Background:Most models of successful ageing do not allow for the possibility of living“successfully,” despite some degree of cognitive or physical impairment. We reviewed the successful ageing and related quality of life literature to identify their potential predictors. We then tested our hypotheses that wellbeing in adversity would be predicted by mental health (anxiety and depression) and social factors rather than physical health and that it would be stable over time.
Method:We interviewed 224 people with Alzheimer’s disease (AD) and their family carers, recruited to be representative of those living with AD in the community. We reinterviewed 122 (73.1% of eligible) participants 18 months later. Our main outcome measure was the person with AD’s own perception of their life as a whole.
Results:Mean “wellbeing in adversity” scores did not change significantly over time (t = 0.23). Social relationships, subjective mental health, health perception, ADL and baseline wellbeing in adversity were the significant correlates of wellbeing in adversity on univariate analysis.

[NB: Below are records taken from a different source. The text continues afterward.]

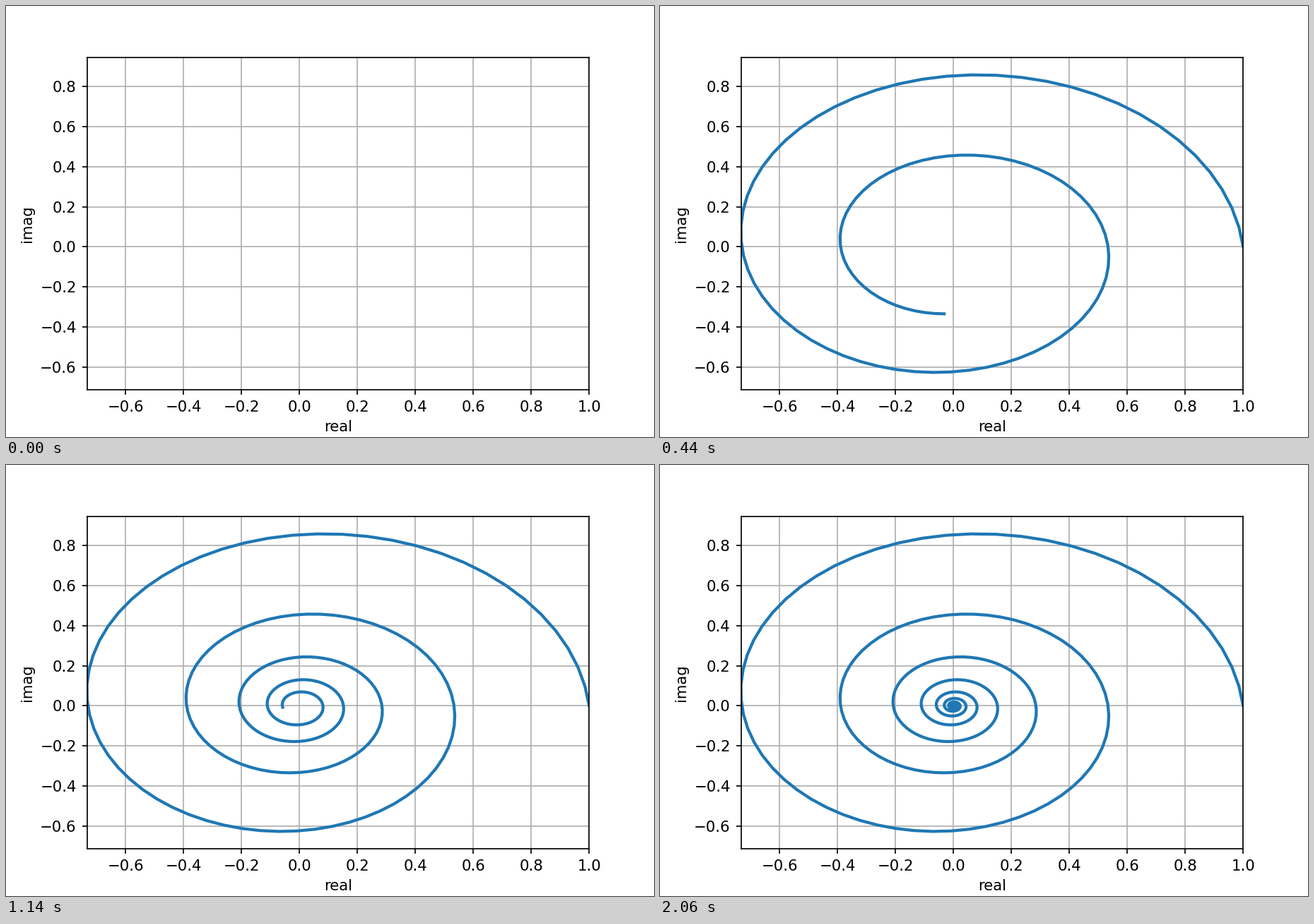
A matplotlib script that plays this animation: 917 by 611 pixels, repeating every 4 s.

```python
import numpy as np
import matplotlib.pyplot as plt
from matplotlib.animation import FuncAnimation

W, H, DPI = 917, 611, 152.8
FRAMES, INTERVAL = 200, 20
POINTS_PER_FRAME = 5

# damped rotation in the complex plane
t = 0.1 * np.arange(FRAMES * POINTS_PER_FRAME)
z = np.exp((-0.1 + 1j) * t)

# the tiny term guards against the pixel size being rounded down
fig, ax = plt.subplots(figsize=((W + 1e-6) / DPI, (H + 1e-6) / DPI), dpi=DPI)
fig.subplots_adjust(left=0.125, right=0.9, bottom=0.11, top=0.88)

pad = 0.1 * z.imag.max()
ax.set_xlim(z.real.min(), z.real.max())
ax.set_ylim(z.imag.min() - pad, z.imag.max() + pad)
ax.set_xlabel("real")
ax.set_ylabel("imag")
ax.grid(True)
line, = ax.plot([], [], color="#1f77b4", lw=2)


def init():
    line.set_data([], [])
    return line,


def update(i):
    part = z[:POINTS_PER_FRAME * i]
    line.set_data(part.real, part.imag)
    return line,


anim = FuncAnimation(fig, update, frames=FRAMES, init_func=init,
                     interval=INTERVAL, repeat=True, repeat_delay=0)
plt.show()
```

Only baseline wellbeing in adversity and mental health score were significant predictors in our regression analysis. In a well-fitting structural equation model, less severe dementia and better health perception predicted fewer mental health problems and social relationships, but were not direct predictors of wellbeing in adversity at eighteen months.
Conclusion:Successful ageing was common amongst a cohort of people with dementia. The most important predictors of this were mental health and social relationships, which fully mediated the relationship we found between health perception and wellbeing 18 months later.
- Alzheimers disease
- longitudinal study
- quality of life
- succesful aging